[Collected data]
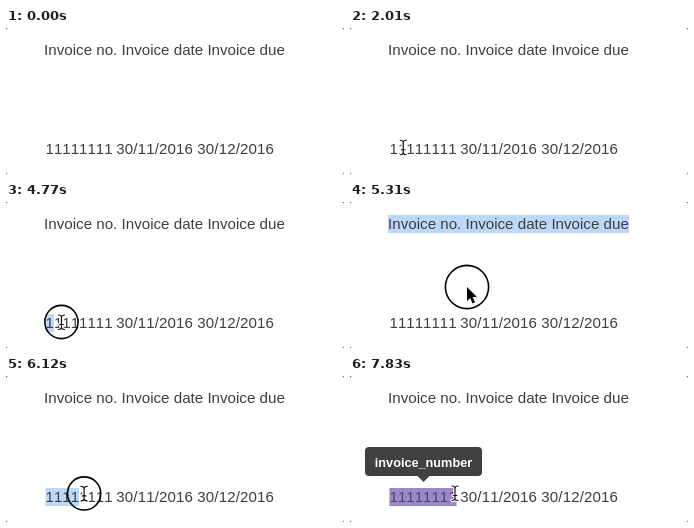
An HTML page that plays this animation: 338x146 px, repeating every 8 s.

```html
<!DOCTYPE html>
<html lang="en">
<head>
<meta charset="utf-8">
<title>Selecting an invoice number</title>
<style>
  html, body { margin: 0; width: 100%; height: 100%; overflow: hidden; background: #fff; }
  svg { display: block; width: 338px; height: 146px; }
  text { font-family: "Liberation Sans", Arial, sans-serif; font-kerning: none; white-space: pre; }
  .page { font-size: 15.15px; fill: #3e3e3e; }
  .num { font-size: 15.05px; }
  .date { letter-spacing: .15px; }
  .tip { font-size: 12.7px; font-weight: bold; fill: #fff; }
</style>
</head>
<body>
<svg viewBox="0 0 338 146">
  <rect width="338" height="146" fill="#5a5a5a"/>
  <rect width="338" height="146" rx="2.5" fill="#fff"/>
  <rect id="mark" height="18" fill="#bdd7f9"/>
  <g class="page">
    <text x="38.1" y="27.2">Invoice no. Invoice date Invoice due</text>
    <g class="num">
      <text x="39.6" y="126.1">11111111</text>
      <text class="date" x="110.3" y="126.1">30/11/2016</text>
      <text class="date" x="191.3" y="126.1">30/12/2016</text>
    </g>
  </g>
  <g id="label">
    <rect x="39.5" y="112" width="67" height="18" fill="#783c96" fill-opacity=".5"/>
    <rect x="15" y="71" width="117" height="29" rx="4" fill="#404040"/>
    <path d="M67 99.5h13l-6.5 6.5z" fill="#404040"/>
    <text class="tip" x="73.5" y="91" text-anchor="middle">invoice_number</text>
  </g>
  <g id="pointer">
    <path id="arrow" d="M0 0V14L3.2 11L5.5 16.4L8 15.3L5.7 10.1H10Z"
      fill="#000" stroke="#fff" stroke-width="1.6" paint-order="stroke" stroke-linejoin="round"/>
    <g id="beam" fill="none" stroke-linecap="round">
      <path id="halo" stroke="#fff" stroke-width="3.6"/>
      <path id="stem" stroke="#111" stroke-width="1.2"/>
    </g>
    <circle id="ring" fill="none" stroke="#000" stroke-width="1.6"/>
  </g>
</svg>
<script>
const LOOP = 8000, STEP = 30;
const LEFT = 39.5, DIGIT = 8.37, TEXT_TOP = 112;

const origin = { x: 135, y: 148 };
const moves = [
  { from: 930, to: 1380, x: 55, y: 119.2 },
  { from: 1980, to: 2100, x: 51, y: 119.5 },
  { from: 2280, to: 2550, x: 68.5, y: 119 },
  { from: 3240, to: 3420, x: 56, y: 120.5 },
  { from: 3630, to: 3810, x: 36.5, y: 121 },
  { from: 3960, to: 4200, x: 41, y: 121 },
  { from: 4710, to: 5310, x: 117, y: 85 },
  { from: 5490, to: 6030, x: 66, y: 117.5 },
  { from: 6030, to: 6560, x: 105, y: 117 }
];
const presses = [[1650, 1740], [2550, 2610], [2820, 2910], [3420, 3480], [4560, 6870]];
const WORD = [2850, 3510], DRAG = 4740;

const el = id => document.getElementById(id);
const set = (id, attrs) => { for (const k in attrs) el(id).setAttribute(k, attrs[k]); };
const show = (id, on) => { el(id).style.display = on ? "" : "none"; };
const within = (t, [a, b]) => t >= a && t < b;
const clamp = (v, lo, hi) => Math.max(lo, Math.min(hi, v));

const beamShape = "M-3 -7Q-.3 -7 0 -5Q.3 -7 3 -7M0 -5V5.5M-3 7.5Q-.3 7.5 0 5.5Q.3 7.5 3 7.5M-1.8 2.5H1.8";
set("halo", { d: beamShape });
set("stem", { d: beamShape });

// The hand sweeps sideways first and up or down a little later
function at(t) {
  let { x, y } = origin;
  for (const m of moves) {
    const u = clamp((t - m.from) / (m.to - m.from), 0, 1);
    x += (m.x - x) * u * (2 - u);
    y += (m.y - y) * u * u * (3 - 2 * u);
  }
  return [x, y];
}

function selection(t) {
  if (within(t, WORD)) return [LEFT, TEXT_TOP, 8 * DIGIT];
  if (t < DRAG) return [0, 0, 0];
  const [x, y] = at(t - STEP);
  if (y < TEXT_TOP) return [38, 13, 241];
  return [LEFT, TEXT_TOP, clamp(Math.round((x - LEFT) / DIGIT), 0, 8) * DIGIT];
}

function draw(t) {
  const [x, y] = at(t);
  const overText = t >= 2010 && x > 39 && y >= TEXT_TOP;
  const [sx, sy, width] = selection(t);
  set("mark", { x: sx, y: sy, width });
  set("pointer", { transform: `translate(${x} ${y})` });
  show("arrow", !overText);
  show("beam", overText);
  show("ring", presses.some(p => within(t, p)));
  set("ring", { r: overText ? 16.6 : 21.6 });
  set("label", { opacity: clamp((t - 7650) / 150, 0, 1) });
}

const start = performance.now();
function tick() {
  const t = (performance.now() - start) % LOOP;
  draw(Math.floor(t / STEP) * STEP);
  requestAnimationFrame(tick);
}
tick();
</script>
</body>
</html>
```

**TASK ITEM**
Reproduce every record word for word. The copy must contain no pictures.

**WORKED SOLUTION**
An HTML page that plays this animation: 338x146 px, repeating every 8 s.

```html
<!DOCTYPE html>
<html lang="en">
<head>
<meta charset="utf-8">
<title>Selecting an invoice number</title>
<style>
  html, body { margin: 0; width: 100%; height: 100%; overflow: hidden; background: #fff; }
  svg { display: block; width: 338px; height: 146px; }
  text { font-family: "Liberation Sans", Arial, sans-serif; font-kerning: none; white-space: pre; }
  .page { font-size: 15.15px; fill: #3e3e3e; }
  .num { font-size: 15.05px; }
  .date { letter-spacing: .15px; }
  .tip { font-size: 12.7px; font-weight: bold; fill: #fff; }
</style>
</head>
<body>
<svg viewBox="0 0 338 146">
  <rect width="338" height="146" fill="#5a5a5a"/>
  <rect width="338" height="146" rx="2.5" fill="#fff"/>
  <rect id="mark" height="18" fill="#bdd7f9"/>
  <g class="page">
    <text x="38.1" y="27.2">Invoice no. Invoice date Invoice due</text>
    <g class="num">
      <text x="39.6" y="126.1">11111111</text>
      <text class="date" x="110.3" y="126.1">30/11/2016</text>
      <text class="date" x="191.3" y="126.1">30/12/2016</text>
    </g>
  </g>
  <g id="label">
    <rect x="39.5" y="112" width="67" height="18" fill="#783c96" fill-opacity=".5"/>
    <rect x="15" y="71" width="117" height="29" rx="4" fill="#404040"/>
    <path d="M67 99.5h13l-6.5 6.5z" fill="#404040"/>
    <text class="tip" x="73.5" y="91" text-anchor="middle">invoice_number</text>
  </g>
  <g id="pointer">
    <path id="arrow" d="M0 0V14L3.2 11L5.5 16.4L8 15.3L5.7 10.1H10Z"
      fill="#000" stroke="#fff" stroke-width="1.6" paint-order="stroke" stroke-linejoin="round"/>
    <g id="beam" fill="none" stroke-linecap="round">
      <path id="halo" stroke="#fff" stroke-width="3.6"/>
      <path id="stem" stroke="#111" stroke-width="1.2"/>
    </g>
    <circle id="ring" fill="none" stroke="#000" stroke-width="1.6"/>
  </g>
</svg>
<script>
const LOOP = 8000, STEP = 30;
const LEFT = 39.5, DIGIT = 8.37, TEXT_TOP = 112;

const origin = { x: 135, y: 148 };
const moves = [
  { from: 930, to: 1380, x: 55, y: 119.2 },
  { from: 1980, to: 2100, x: 51, y: 119.5 },
  { from: 2280, to: 2550, x: 68.5, y: 119 },
  { from: 3240, to: 3420, x: 56, y: 120.5 },
  { from: 3630, to: 3810, x: 36.5, y: 121 },
  { from: 3960, to: 4200, x: 41, y: 121 },
  { from: 4710, to: 5310, x: 117, y: 85 },
  { from: 5490, to: 6030, x: 66, y: 117.5 },
  { from: 6030, to: 6560, x: 105, y: 117 }
];
const presses = [[1650, 1740], [2550, 2610], [2820, 2910], [3420, 3480], [4560, 6870]];
const WORD = [2850, 3510], DRAG = 4740;

const el = id => document.getElementById(id);
const set = (id, attrs) => { for (const k in attrs) el(id).setAttribute(k, attrs[k]); };
const show = (id, on) => { el(id).style.display = on ? "" : "none"; };
const within = (t, [a, b]) => t >= a && t < b;
const clamp = (v, lo, hi) => Math.max(lo, Math.min(hi, v));

const beamShape = "M-3 -7Q-.3 -7 0 -5Q.3 -7 3 -7M0 -5V5.5M-3 7.5Q-.3 7.5 0 5.5Q.3 7.5 3 7.5M-1.8 2.5H1.8";
set("halo", { d: beamShape });
set("stem", { d: beamShape });

// The hand sweeps sideways first and up or down a little later
function at(t) {
  let { x, y } = origin;
  for (const m of moves) {
    const u = clamp((t - m.from) / (m.to - m.from), 0, 1);
    x += (m.x - x) * u * (2 - u);
    y += (m.y - y) * u * u * (3 - 2 * u);
  }
  return [x, y];
}

function selection(t) {
  if (within(t, WORD)) return [LEFT, TEXT_TOP, 8 * DIGIT];
  if (t < DRAG) return [0, 0, 0];
  const [x, y] = at(t - STEP);
  if (y < TEXT_TOP) return [38, 13, 241];
  return [LEFT, TEXT_TOP, clamp(Math.round((x - LEFT) / DIGIT), 0, 8) * DIGIT];
}

function draw(t) {
  const [x, y] = at(t);
  const overText = t >= 2010 && x > 39 && y >= TEXT_TOP;
  const [sx, sy, width] = selection(t);
  set("mark", { x: sx, y: sy, width });
  set("pointer", { transform: `translate(${x} ${y})` });
  show("arrow", !overText);
  show("beam", overText);
  show("ring", presses.some(p => within(t, p)));
  set("ring", { r: overText ? 16.6 : 21.6 });
  set("label", { opacity: clamp((t - 7650) / 150, 0, 1) });
}

const start = performance.now();
function tick() {
  const t = (performance.now() - start) % LOOP;
  draw(Math.floor(t / STEP) * STEP);
  requestAnimationFrame(tick);
}
tick();
</script>
</body>
</html>
```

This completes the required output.